Bahar Ghiasi Asl Stands Out for Positive Energy and Professionalism
By doing an internship at Wittenborg’s Communication Department between October 2021 and last April, MBM student Bahar Ghiasi Asl, who is pursuing a degree in Digital Marketing & Communication, had the opportunity to make new friends and develop new professional skills. Among other tasks, she was responsible for creating designs, planning the social media timeline and writing the person of the week posts published on the school’s accounts, which involved doing interviews with other students as well as lecturers.
“Before doing this internship, I had never worked with social media, so it was great to do that in an organisational setting and it also helped me improve my writing skills. Plus, I had the chance to work in an environment that was completely different from the workplace culture of my home country, Iran, and this enabled me to understand how people here interact and socialise with each other,” Ghiasi Asl says.
She adds that working at Wittenborg has brought her closer to many of its staff. “One of the best things about this job is that I would always be going to fun events, and I met lots of amazing people who work at the school. Because of that, now I feel even more at home when I am at Wittenborg.”
Marketing & Communications Project Manager Marius Zürcher emphasised that Ghiasi Asl is not only a talented designer, but also one of the best interns the Communication Department has had so far. “Bahar came in at just the right time, as we were in urgent need of a designer. Her speed and diligence made life easier for all of us.”
Corporate Relations Manager Iryna Bernatska described the student as a quick learner and a reliable team member, stressing that Ghiasi Asl has the skill to feel the brand and adapt to Wittenborg’s communication needs. “She is also open-minded, easy to get along with and a friendly person. By being open about her feelings and worries during her internship, Bahar made it easier to build our connection.”

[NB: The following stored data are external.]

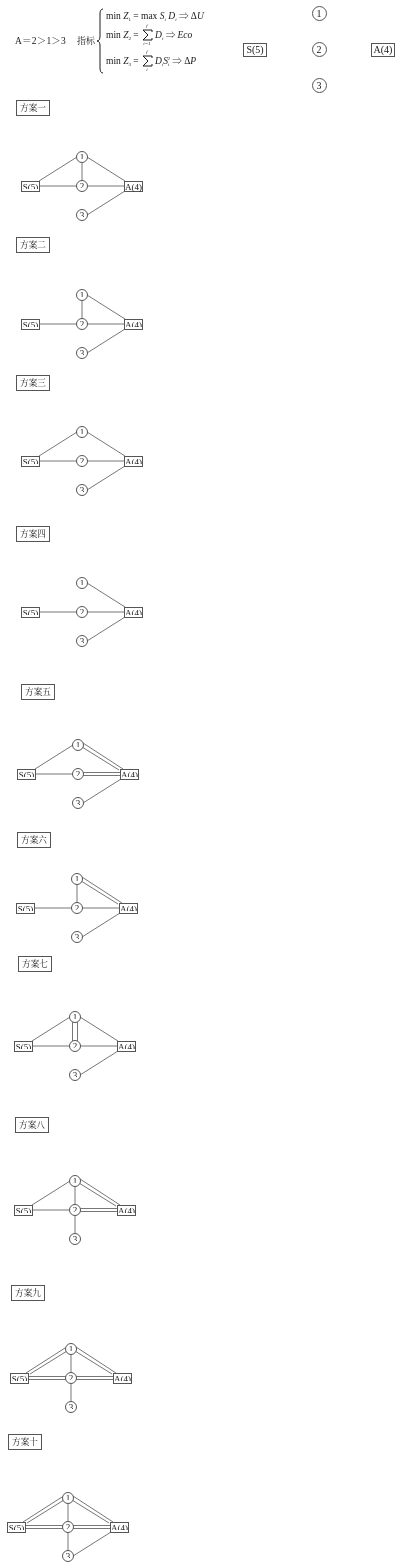
<!DOCTYPE html>
<html lang="zh-CN">
<head>
<meta charset="utf-8">
<title>方案</title>
<style>
:root { --ink: #1c1c1c; --line: #555; --paper: #fff; }
* { box-sizing: border-box; margin: 0; padding: 0; }
html, body { width: 400px; height: 1568px; overflow: hidden; background: var(--paper); }
body { position: relative; color: var(--ink); font: 9px/10px "Liberation Serif", "Noto Serif CJK SC", serif; }
svg { display: block; fill: none; stroke: var(--line); stroke-width: .8; overflow: visible; }
.symbols { position: absolute; width: 0; height: 0; }

.model { position: absolute; left: 15px; top: 7px; height: 68px; display: flex; align-items: center; white-space: nowrap; }
.order { width: 62px; font-size: 9.5px; letter-spacing: .2px; }
.term { width: 18px; font: 9px/10px "Noto Serif CJK SC", serif; }
.brace { width: 11px; }
.brace svg { stroke: var(--ink); stroke-width: 1; }
.goals { display: grid; grid-template-rows: 17px 22px 29px; align-items: center; font-size: 9.5px; }
.goal { display: flex; align-items: center; }
.goal .left { width: 35px; }
.goal sub, .goal sup { font-size: 5px; line-height: 0; }
.goal sub { vertical-align: -2px; }
.goal sup { vertical-align: 4px; margin-left: -2px; }
.sum { width: 12px; margin-right: 2px; display: flex; flex-direction: column; align-items: center; font: italic 5px/6px "Liberation Serif", serif; }
.sum svg { stroke: var(--ink); stroke-width: 1; }

.label { position: absolute; left: var(--x); top: var(--y); width: 34px; height: 16px; border: 1px solid var(--line); font: 400 8.6px/13px "Noto Serif CJK SC", serif; text-align: center; white-space: nowrap; }
.net { position: absolute; left: var(--x); top: var(--y); width: 123px; height: 72px; }
.net i { position: absolute; font-style: normal; text-align: center; background: var(--paper); border: 1px solid var(--line); white-space: nowrap; }
.net b { display: block; font-weight: 400; height: 7px; overflow: hidden; margin: 0 -2px; }
.net b.full { height: 10px; }
.net .source, .net .sink { top: 31px; width: 19px; height: 11px; }
.net .source { left: 0; }
.net .sink { left: 103px; }
.net .n1, .net .n2, .net .n3 { left: 55px; width: 12px; height: 12px; border-radius: 50%; }
.n1 { top: 1px; } .n2 { top: 30px; } .n3 { top: 59px; }

.legend { position: absolute; left: 243px; top: 6px; width: 152px; height: 87px; display: grid; grid-template-columns: 24px 1fr 24px; align-items: center; justify-items: center; font-size: 10px; line-height: 12px; text-align: center; }
.legend .box { width: 24px; height: 14px; border: 1px solid var(--line); }
.legend .stack { height: 87px; display: flex; flex-direction: column; justify-content: space-between; }
.legend .dot { width: 15px; height: 15px; border: 1px solid var(--line); border-radius: 50%; line-height: 13px; }
</style>
</head>
<body>
<svg class="symbols" aria-hidden="true">
  <defs>
    <path id="s1" d="M18 31 56 7"/>
    <path id="s1-double" d="M16 31 55 6M20 32 57 9"/>
    <path id="s2" d="M18 36H56"/>
    <path id="s2-double" d="M18 34.5H56M18 37.5H56"/>
    <path id="l12" d="M61 12V31"/>
    <path id="l12-double" d="M58.5 12V31M63.5 12V31"/>
    <path id="l23" d="M61 41V60"/>
    <path id="a1" d="M66 7 104 31"/>
    <path id="a1-double" d="M66 5 106 31M65 9 102 32"/>
    <path id="a2" d="M66 36H103"/>
    <path id="a2-double" d="M66 34.5H103M66 37.5H103"/>
    <path id="a3" d="M66 65 104 41"/>
    <path id="sigma" d="M10 3V1H1L6 6 1 11H10V9"/>
  </defs>
</svg>

<header class="model">
  <span class="order">A＝2＞1＞3</span>
  <span class="term">指标</span>
  <span class="brace"><svg width="11" height="66"><path d="M8 1Q5 1 5 6V28Q5 33 2 33 5 33 5 38V60Q5 65 8 65"/></svg></span>
  <div class="goals">
    <p class="goal"><span class="left">min <em>Z</em><sub>1</sub> =</span><span>max <em>S<sub>i</sub> D<sub>i</sub></em> ⇒ Δ<em>U</em></span></p>
    <p class="goal"><span class="left">min <em>Z</em><sub>2</sub> =</span><span class="sum">f<svg width="11" height="12"><use href="#sigma"/></svg>i=1</span><span><em>D<sub>i</sub></em> ⇒ <em>Eco</em></span></p>
    <p class="goal"><span class="left">min <em>Z</em><sub>3</sub> =</span><span class="sum">f<svg width="11" height="12"><use href="#sigma"/></svg>i</span><span><em>D<sub>i</sub>S<sub>i</sub><sup>2</sup></em> ⇒ Δ<em>P</em></span></p>
  </div>
</header>

<div class="legend">
  <span class="box">S(5)</span>
  <div class="stack"><span class="dot">1</span><span class="dot">2</span><span class="dot">3</span></div>
  <span class="box">A(4)</span>
</div>

<section>
  <h2 class="label" style="--x:16px;--y:100px">方案一</h2>
  <div class="net" style="--x:21px;--y:150px">
    <svg width="123" height="72"><use href="#s1"/><use href="#s2"/><use href="#l12"/><use href="#a1"/><use href="#a2"/><use href="#a3"/></svg>
    <i class="source"><b>S(5)</b></i><i class="n1"><b>1</b></i><i class="n2"><b>2</b></i><i class="n3"><b>3</b></i><i class="sink"><b class="full">A(4)</b></i>
  </div>
</section>

<section>
  <h2 class="label" style="--x:16px;--y:237px">方案二</h2>
  <div class="net" style="--x:21px;--y:288px">
    <svg width="123" height="72"><use href="#s2"/><use href="#l12"/><use href="#a1"/><use href="#a2"/><use href="#a3"/></svg>
    <i class="source"><b>S(5)</b></i><i class="n1"><b>1</b></i><i class="n2"><b>2</b></i><i class="n3"><b>3</b></i><i class="sink"><b>A(4)</b></i>
  </div>
</section>

<section>
  <h2 class="label" style="--x:16px;--y:375px">方案三</h2>
  <div class="net" style="--x:21px;--y:425px">
    <svg width="123" height="72"><use href="#s1"/><use href="#s2"/><use href="#a1"/><use href="#a2"/><use href="#a3"/></svg>
    <i class="source"><b>S(5)</b></i><i class="n1"><b>1</b></i><i class="n2"><b>2</b></i><i class="n3"><b>3</b></i><i class="sink"><b>A(4)</b></i>
  </div>
</section>

<section>
  <h2 class="label" style="--x:16px;--y:526px">方案四</h2>
  <div class="net" style="--x:21px;--y:576px">
    <svg width="123" height="72"><use href="#s2"/><use href="#a1"/><use href="#a2"/><use href="#a3"/></svg>
    <i class="source"><b>S(5)</b></i><i class="n1"><b>1</b></i><i class="n2"><b>2</b></i><i class="n3"><b>3</b></i><i class="sink"><b>A(4)</b></i>
  </div>
</section>

<section>
  <h2 class="label" style="--x:21px;--y:684px">方案五</h2>
  <div class="net" style="--x:17px;--y:738px">
    <svg width="123" height="72"><use href="#s1"/><use href="#s2"/><use href="#a1-double"/><use href="#a2-double"/><use href="#a3"/></svg>
    <i class="source"><b>S(5)</b></i><i class="n1"><b>1</b></i><i class="n2"><b>2</b></i><i class="n3"><b>3</b></i><i class="sink"><b>A(4)</b></i>
  </div>
</section>

<section>
  <h2 class="label" style="--x:17px;--y:832px">方案六</h2>
  <div class="net" style="--x:16px;--y:872px">
    <svg width="123" height="72"><use href="#s2"/><use href="#l12"/><use href="#a1-double"/><use href="#a2"/><use href="#a3"/></svg>
    <i class="source"><b>S(5)</b></i><i class="n1"><b>1</b></i><i class="n2"><b>2</b></i><i class="n3"><b>3</b></i><i class="sink"><b>A(4)</b></i>
  </div>
</section>

<section>
  <h2 class="label" style="--x:18px;--y:956px">方案七</h2>
  <div class="net" style="--x:14px;--y:1010px">
    <svg width="123" height="72"><use href="#s1"/><use href="#s2"/><use href="#l12-double"/><use href="#a1"/><use href="#a2"/><use href="#a3"/></svg>
    <i class="source"><b>S(5)</b></i><i class="n1"><b>1</b></i><i class="n2"><b>2</b></i><i class="n3"><b>3</b></i><i class="sink"><b>A(4)</b></i>
  </div>
</section>

<section>
  <h2 class="label" style="--x:15px;--y:1117px">方案八</h2>
  <div class="net" style="--x:14px;--y:1174px">
    <svg width="123" height="72"><use href="#s1"/><use href="#s2"/><use href="#l12"/><use href="#l23"/><use href="#a1-double"/><use href="#a2-double"/></svg>
    <i class="source"><b>S(5)</b></i><i class="n1"><b>1</b></i><i class="n2"><b>2</b></i><i class="n3"><b>3</b></i><i class="sink"><b>A(4)</b></i>
  </div>
</section>

<section>
  <h2 class="label" style="--x:11px;--y:1285px">方案九</h2>
  <div class="net" style="--x:10px;--y:1342px">
    <svg width="123" height="72"><use href="#s1-double"/><use href="#s2-double"/><use href="#l12"/><use href="#l23"/><use href="#a1-double"/><use href="#a2-double"/></svg>
    <i class="source"><b>S(5)</b></i><i class="n1"><b>1</b></i><i class="n2"><b>2</b></i><i class="n3"><b>3</b></i><i class="sink"><b>A(4)</b></i>
  </div>
</section>

<section>
  <h2 class="label" style="--x:8px;--y:1434px">方案十</h2>
  <div class="net" style="--x:7px;--y:1491px">
    <svg width="123" height="72"><use href="#s1-double"/><use href="#s2-double"/><use href="#l12"/><use href="#l23"/><use href="#a1-double"/><use href="#a2-double"/><use href="#a3"/></svg>
    <i class="source"><b>S(5)</b></i><i class="n1"><b>1</b></i><i class="n2"><b>2</b></i><i class="n3"><b>3</b></i><i class="sink"><b>A(4)</b></i>
  </div>
</section>
</body>
</html>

Ghiasi Asl has been studying at Wittenborg since March 2021, having completed a pre-master’s programme before starting her MBM degree, and plans to graduate in early 2023. Back in Tehran, where she had obtained a master’s degree in Graphic Design, she worked as a graphic designer and also owned and managed a TRX training club.
She mentions that, after deciding to study in the Netherlands, one of the main reasons why she chose Wittenborg was the fact that the school has six entry points per year, which makes it very practical for prospective students. “I went through an entire list of Dutch educational institutions from A to Z, and Wittenborg’s six-block system immediately appealed to me. Four months after applying, I was already in the Netherlands; it was a fast and straightforward process. On top of that, I really like how the school gives students the chance to have practical experience in companies, and the environment here is just great. There are a lot of international people from diverse backgrounds at Wittenborg, and we all learn from each other.”
Apart from her studies, Ghiasi Asl has been busy with other activities, such as temporary jobs in the food and hospitality sectors, self-studying Dutch and learning web development on SheCodes, an international online platform that offers free courses for women. “I am about to get a certificate as a front-end developer, and next I am going to move to React, Response and other levels of development. After I graduate, I would like to have a job in graphic design or web development and, since these fields are connected, having both skills will help me get better jobs,” she highlights.
Regarding her life in the Netherlands, Ghiasi Asl says that she really likes the fact that she can cycle everywhere, and describes the Dutch as happy and welcoming people who often smile at strangers. “Here, I am calm, relaxed and everything is well-organised, easy and goes smoothly. People are very nice and friendly, and I feel I am home in the Netherlands.”
One of the most memorable experiences she has had in the country was running a half-marathon in Amsterdam last year. “When I arrived here, I saw that everyone was running and thought: ‘You know what? I can do that too’. So, I practiced for six months and ran the half-marathon in two hours and twenty minutes. I was really proud of myself, and this has been one of my best experiences in the Netherlands so far,” she recalls.
by Ulisses Sawczuk